== Task objective ==
A word-for-word copy of all entries is required, without images.

== Data extracts ==
*****

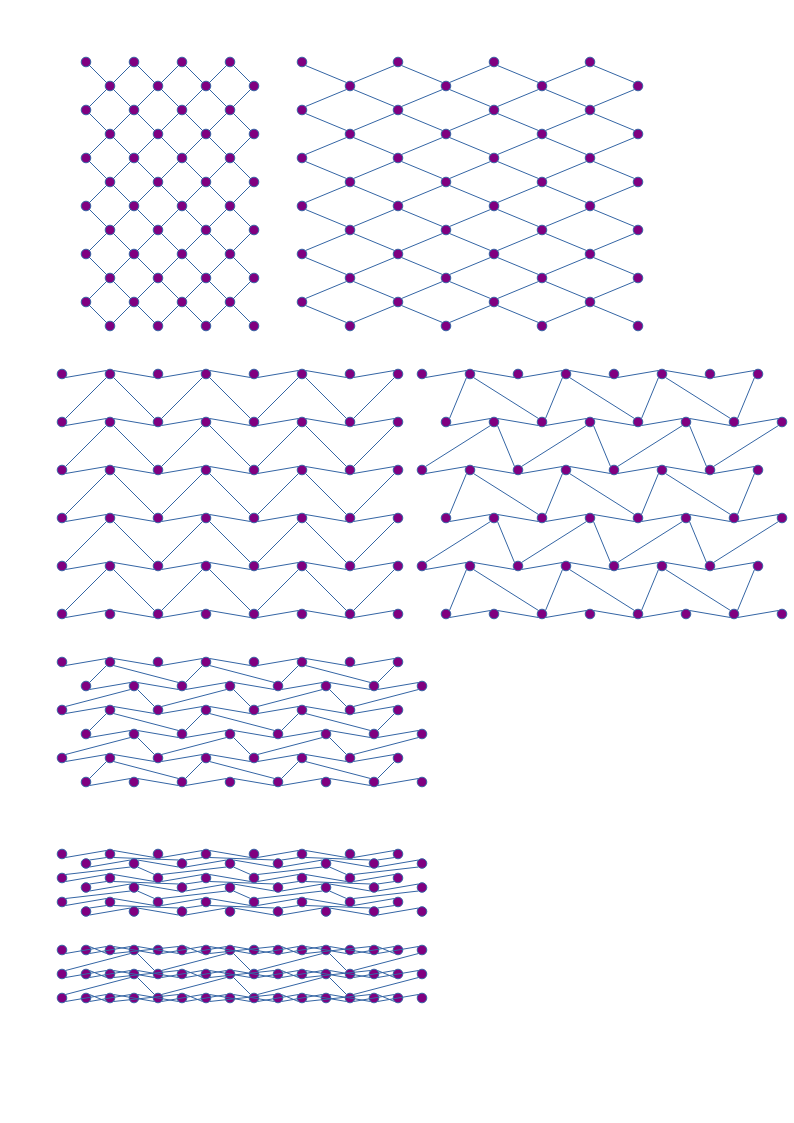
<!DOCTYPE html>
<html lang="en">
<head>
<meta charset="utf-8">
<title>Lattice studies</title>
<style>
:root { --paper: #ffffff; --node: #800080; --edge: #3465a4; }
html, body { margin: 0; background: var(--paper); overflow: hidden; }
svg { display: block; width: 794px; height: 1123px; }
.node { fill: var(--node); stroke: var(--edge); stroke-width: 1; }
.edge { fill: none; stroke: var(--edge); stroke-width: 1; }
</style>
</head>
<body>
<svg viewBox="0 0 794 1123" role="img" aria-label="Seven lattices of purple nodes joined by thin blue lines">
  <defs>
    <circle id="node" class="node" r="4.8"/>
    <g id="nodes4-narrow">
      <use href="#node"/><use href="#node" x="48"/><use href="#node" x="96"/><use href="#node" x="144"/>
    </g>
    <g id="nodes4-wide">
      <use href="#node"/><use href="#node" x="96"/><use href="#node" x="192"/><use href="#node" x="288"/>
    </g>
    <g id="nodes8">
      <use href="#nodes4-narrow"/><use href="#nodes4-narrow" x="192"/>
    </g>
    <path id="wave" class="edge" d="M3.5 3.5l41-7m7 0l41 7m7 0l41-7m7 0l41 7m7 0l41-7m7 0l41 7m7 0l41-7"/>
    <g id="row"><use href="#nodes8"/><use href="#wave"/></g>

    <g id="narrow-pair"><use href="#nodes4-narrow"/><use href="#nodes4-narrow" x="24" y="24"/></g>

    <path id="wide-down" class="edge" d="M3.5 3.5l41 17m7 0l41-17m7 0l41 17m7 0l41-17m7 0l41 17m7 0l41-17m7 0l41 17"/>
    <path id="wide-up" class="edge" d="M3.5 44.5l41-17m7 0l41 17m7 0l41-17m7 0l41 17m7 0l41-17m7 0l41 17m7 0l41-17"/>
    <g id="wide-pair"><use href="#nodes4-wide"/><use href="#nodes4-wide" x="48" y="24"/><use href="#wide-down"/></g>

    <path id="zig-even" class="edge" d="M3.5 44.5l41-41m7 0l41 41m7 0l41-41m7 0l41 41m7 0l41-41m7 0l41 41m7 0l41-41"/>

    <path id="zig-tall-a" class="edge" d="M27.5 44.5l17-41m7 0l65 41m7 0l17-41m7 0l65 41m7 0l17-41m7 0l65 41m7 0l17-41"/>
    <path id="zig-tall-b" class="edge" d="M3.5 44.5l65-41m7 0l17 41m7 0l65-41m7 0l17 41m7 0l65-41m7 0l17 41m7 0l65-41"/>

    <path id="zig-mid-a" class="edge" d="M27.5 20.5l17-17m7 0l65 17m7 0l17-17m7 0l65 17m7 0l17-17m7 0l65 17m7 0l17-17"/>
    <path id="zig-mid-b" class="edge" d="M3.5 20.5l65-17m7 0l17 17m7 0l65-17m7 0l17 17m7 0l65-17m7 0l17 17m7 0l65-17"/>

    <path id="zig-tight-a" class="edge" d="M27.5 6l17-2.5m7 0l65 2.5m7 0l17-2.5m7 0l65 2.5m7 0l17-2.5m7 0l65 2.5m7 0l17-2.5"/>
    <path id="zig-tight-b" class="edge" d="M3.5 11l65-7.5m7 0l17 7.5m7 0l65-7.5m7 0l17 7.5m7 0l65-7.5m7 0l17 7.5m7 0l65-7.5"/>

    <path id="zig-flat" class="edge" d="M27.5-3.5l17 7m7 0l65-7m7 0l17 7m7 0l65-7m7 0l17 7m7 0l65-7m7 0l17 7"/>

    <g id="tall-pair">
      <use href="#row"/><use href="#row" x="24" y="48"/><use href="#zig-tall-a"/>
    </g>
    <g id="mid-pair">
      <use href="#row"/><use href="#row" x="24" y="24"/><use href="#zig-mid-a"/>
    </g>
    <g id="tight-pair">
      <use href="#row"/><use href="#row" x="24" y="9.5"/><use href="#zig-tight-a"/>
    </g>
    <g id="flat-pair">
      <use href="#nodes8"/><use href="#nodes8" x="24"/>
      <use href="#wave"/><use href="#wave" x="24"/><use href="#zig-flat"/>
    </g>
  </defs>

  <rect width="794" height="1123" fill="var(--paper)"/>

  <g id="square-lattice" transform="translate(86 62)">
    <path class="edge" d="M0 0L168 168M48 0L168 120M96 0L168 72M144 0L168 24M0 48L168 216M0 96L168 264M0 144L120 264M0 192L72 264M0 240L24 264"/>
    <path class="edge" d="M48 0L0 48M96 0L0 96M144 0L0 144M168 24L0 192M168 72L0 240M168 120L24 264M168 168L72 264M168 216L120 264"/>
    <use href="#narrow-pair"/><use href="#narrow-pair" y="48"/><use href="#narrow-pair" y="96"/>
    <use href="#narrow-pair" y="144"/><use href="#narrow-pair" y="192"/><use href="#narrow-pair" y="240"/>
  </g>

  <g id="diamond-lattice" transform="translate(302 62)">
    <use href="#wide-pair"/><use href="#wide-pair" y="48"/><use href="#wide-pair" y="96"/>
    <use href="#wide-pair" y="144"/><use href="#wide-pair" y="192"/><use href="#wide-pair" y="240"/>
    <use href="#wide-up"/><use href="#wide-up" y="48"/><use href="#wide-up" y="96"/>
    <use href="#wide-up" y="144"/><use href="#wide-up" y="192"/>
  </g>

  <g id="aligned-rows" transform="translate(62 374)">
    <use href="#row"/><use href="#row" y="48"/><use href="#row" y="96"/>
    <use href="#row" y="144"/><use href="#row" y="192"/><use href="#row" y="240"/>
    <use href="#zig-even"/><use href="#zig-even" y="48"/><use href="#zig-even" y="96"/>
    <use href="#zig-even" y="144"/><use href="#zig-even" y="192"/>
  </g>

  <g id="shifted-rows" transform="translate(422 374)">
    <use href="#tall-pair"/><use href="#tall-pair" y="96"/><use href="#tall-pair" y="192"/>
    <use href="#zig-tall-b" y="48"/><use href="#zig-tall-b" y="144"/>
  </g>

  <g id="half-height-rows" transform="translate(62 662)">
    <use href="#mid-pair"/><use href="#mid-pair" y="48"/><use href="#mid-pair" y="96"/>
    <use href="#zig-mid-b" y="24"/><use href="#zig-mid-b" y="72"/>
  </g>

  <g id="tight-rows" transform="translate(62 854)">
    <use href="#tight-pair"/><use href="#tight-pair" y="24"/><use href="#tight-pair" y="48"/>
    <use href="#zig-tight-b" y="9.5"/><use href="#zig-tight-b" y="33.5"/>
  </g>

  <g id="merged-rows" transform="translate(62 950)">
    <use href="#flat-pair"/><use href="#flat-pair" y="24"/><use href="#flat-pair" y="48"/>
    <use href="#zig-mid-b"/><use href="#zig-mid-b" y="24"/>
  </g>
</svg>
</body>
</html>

*****

== Output ==
<!DOCTYPE html>
<html lang="en">
<head>
<meta charset="utf-8">
<title>Lattice studies</title>
<style>
:root { --paper: #ffffff; --node: #800080; --edge: #3465a4; }
html, body { margin: 0; background: var(--paper); overflow: hidden; }
svg { display: block; width: 794px; height: 1123px; }
.node { fill: var(--node); stroke: var(--edge); stroke-width: 1; }
.edge { fill: none; stroke: var(--edge); stroke-width: 1; }
</style>
</head>
<body>
<svg viewBox="0 0 794 1123" role="img" aria-label="Seven lattices of purple nodes joined by thin blue lines">
  <defs>
    <circle id="node" class="node" r="4.8"/>
    <g id="nodes4-narrow">
      <use href="#node"/><use href="#node" x="48"/><use href="#node" x="96"/><use href="#node" x="144"/>
    </g>
    <g id="nodes4-wide">
      <use href="#node"/><use href="#node" x="96"/><use href="#node" x="192"/><use href="#node" x="288"/>
    </g>
    <g id="nodes8">
      <use href="#nodes4-narrow"/><use href="#nodes4-narrow" x="192"/>
    </g>
    <path id="wave" class="edge" d="M3.5 3.5l41-7m7 0l41 7m7 0l41-7m7 0l41 7m7 0l41-7m7 0l41 7m7 0l41-7"/>
    <g id="row"><use href="#nodes8"/><use href="#wave"/></g>

    <g id="narrow-pair"><use href="#nodes4-narrow"/><use href="#nodes4-narrow" x="24" y="24"/></g>

    <path id="wide-down" class="edge" d="M3.5 3.5l41 17m7 0l41-17m7 0l41 17m7 0l41-17m7 0l41 17m7 0l41-17m7 0l41 17"/>
    <path id="wide-up" class="edge" d="M3.5 44.5l41-17m7 0l41 17m7 0l41-17m7 0l41 17m7 0l41-17m7 0l41 17m7 0l41-17"/>
    <g id="wide-pair"><use href="#nodes4-wide"/><use href="#nodes4-wide" x="48" y="24"/><use href="#wide-down"/></g>

    <path id="zig-even" class="edge" d="M3.5 44.5l41-41m7 0l41 41m7 0l41-41m7 0l41 41m7 0l41-41m7 0l41 41m7 0l41-41"/>

    <path id="zig-tall-a" class="edge" d="M27.5 44.5l17-41m7 0l65 41m7 0l17-41m7 0l65 41m7 0l17-41m7 0l65 41m7 0l17-41"/>
    <path id="zig-tall-b" class="edge" d="M3.5 44.5l65-41m7 0l17 41m7 0l65-41m7 0l17 41m7 0l65-41m7 0l17 41m7 0l65-41"/>

    <path id="zig-mid-a" class="edge" d="M27.5 20.5l17-17m7 0l65 17m7 0l17-17m7 0l65 17m7 0l17-17m7 0l65 17m7 0l17-17"/>
    <path id="zig-mid-b" class="edge" d="M3.5 20.5l65-17m7 0l17 17m7 0l65-17m7 0l17 17m7 0l65-17m7 0l17 17m7 0l65-17"/>

    <path id="zig-tight-a" class="edge" d="M27.5 6l17-2.5m7 0l65 2.5m7 0l17-2.5m7 0l65 2.5m7 0l17-2.5m7 0l65 2.5m7 0l17-2.5"/>
    <path id="zig-tight-b" class="edge" d="M3.5 11l65-7.5m7 0l17 7.5m7 0l65-7.5m7 0l17 7.5m7 0l65-7.5m7 0l17 7.5m7 0l65-7.5"/>

    <path id="zig-flat" class="edge" d="M27.5-3.5l17 7m7 0l65-7m7 0l17 7m7 0l65-7m7 0l17 7m7 0l65-7m7 0l17 7"/>

    <g id="tall-pair">
      <use href="#row"/><use href="#row" x="24" y="48"/><use href="#zig-tall-a"/>
    </g>
    <g id="mid-pair">
      <use href="#row"/><use href="#row" x="24" y="24"/><use href="#zig-mid-a"/>
    </g>
    <g id="tight-pair">
      <use href="#row"/><use href="#row" x="24" y="9.5"/><use href="#zig-tight-a"/>
    </g>
    <g id="flat-pair">
      <use href="#nodes8"/><use href="#nodes8" x="24"/>
      <use href="#wave"/><use href="#wave" x="24"/><use href="#zig-flat"/>
    </g>
  </defs>

  <rect width="794" height="1123" fill="var(--paper)"/>

  <g id="square-lattice" transform="translate(86 62)">
    <path class="edge" d="M0 0L168 168M48 0L168 120M96 0L168 72M144 0L168 24M0 48L168 216M0 96L168 264M0 144L120 264M0 192L72 264M0 240L24 264"/>
    <path class="edge" d="M48 0L0 48M96 0L0 96M144 0L0 144M168 24L0 192M168 72L0 240M168 120L24 264M168 168L72 264M168 216L120 264"/>
    <use href="#narrow-pair"/><use href="#narrow-pair" y="48"/><use href="#narrow-pair" y="96"/>
    <use href="#narrow-pair" y="144"/><use href="#narrow-pair" y="192"/><use href="#narrow-pair" y="240"/>
  </g>

  <g id="diamond-lattice" transform="translate(302 62)">
    <use href="#wide-pair"/><use href="#wide-pair" y="48"/><use href="#wide-pair" y="96"/>
    <use href="#wide-pair" y="144"/><use href="#wide-pair" y="192"/><use href="#wide-pair" y="240"/>
    <use href="#wide-up"/><use href="#wide-up" y="48"/><use href="#wide-up" y="96"/>
    <use href="#wide-up" y="144"/><use href="#wide-up" y="192"/>
  </g>

  <g id="aligned-rows" transform="translate(62 374)">
    <use href="#row"/><use href="#row" y="48"/><use href="#row" y="96"/>
    <use href="#row" y="144"/><use href="#row" y="192"/><use href="#row" y="240"/>
    <use href="#zig-even"/><use href="#zig-even" y="48"/><use href="#zig-even" y="96"/>
    <use href="#zig-even" y="144"/><use href="#zig-even" y="192"/>
  </g>

  <g id="shifted-rows" transform="translate(422 374)">
    <use href="#tall-pair"/><use href="#tall-pair" y="96"/><use href="#tall-pair" y="192"/>
    <use href="#zig-tall-b" y="48"/><use href="#zig-tall-b" y="144"/>
  </g>

  <g id="half-height-rows" transform="translate(62 662)">
    <use href="#mid-pair"/><use href="#mid-pair" y="48"/><use href="#mid-pair" y="96"/>
    <use href="#zig-mid-b" y="24"/><use href="#zig-mid-b" y="72"/>
  </g>

  <g id="tight-rows" transform="translate(62 854)">
    <use href="#tight-pair"/><use href="#tight-pair" y="24"/><use href="#tight-pair" y="48"/>
    <use href="#zig-tight-b" y="9.5"/><use href="#zig-tight-b" y="33.5"/>
  </g>

  <g id="merged-rows" transform="translate(62 950)">
    <use href="#flat-pair"/><use href="#flat-pair" y="24"/><use href="#flat-pair" y="48"/>
    <use href="#zig-mid-b"/><use href="#zig-mid-b" y="24"/>
  </g>
</svg>
</body>
</html>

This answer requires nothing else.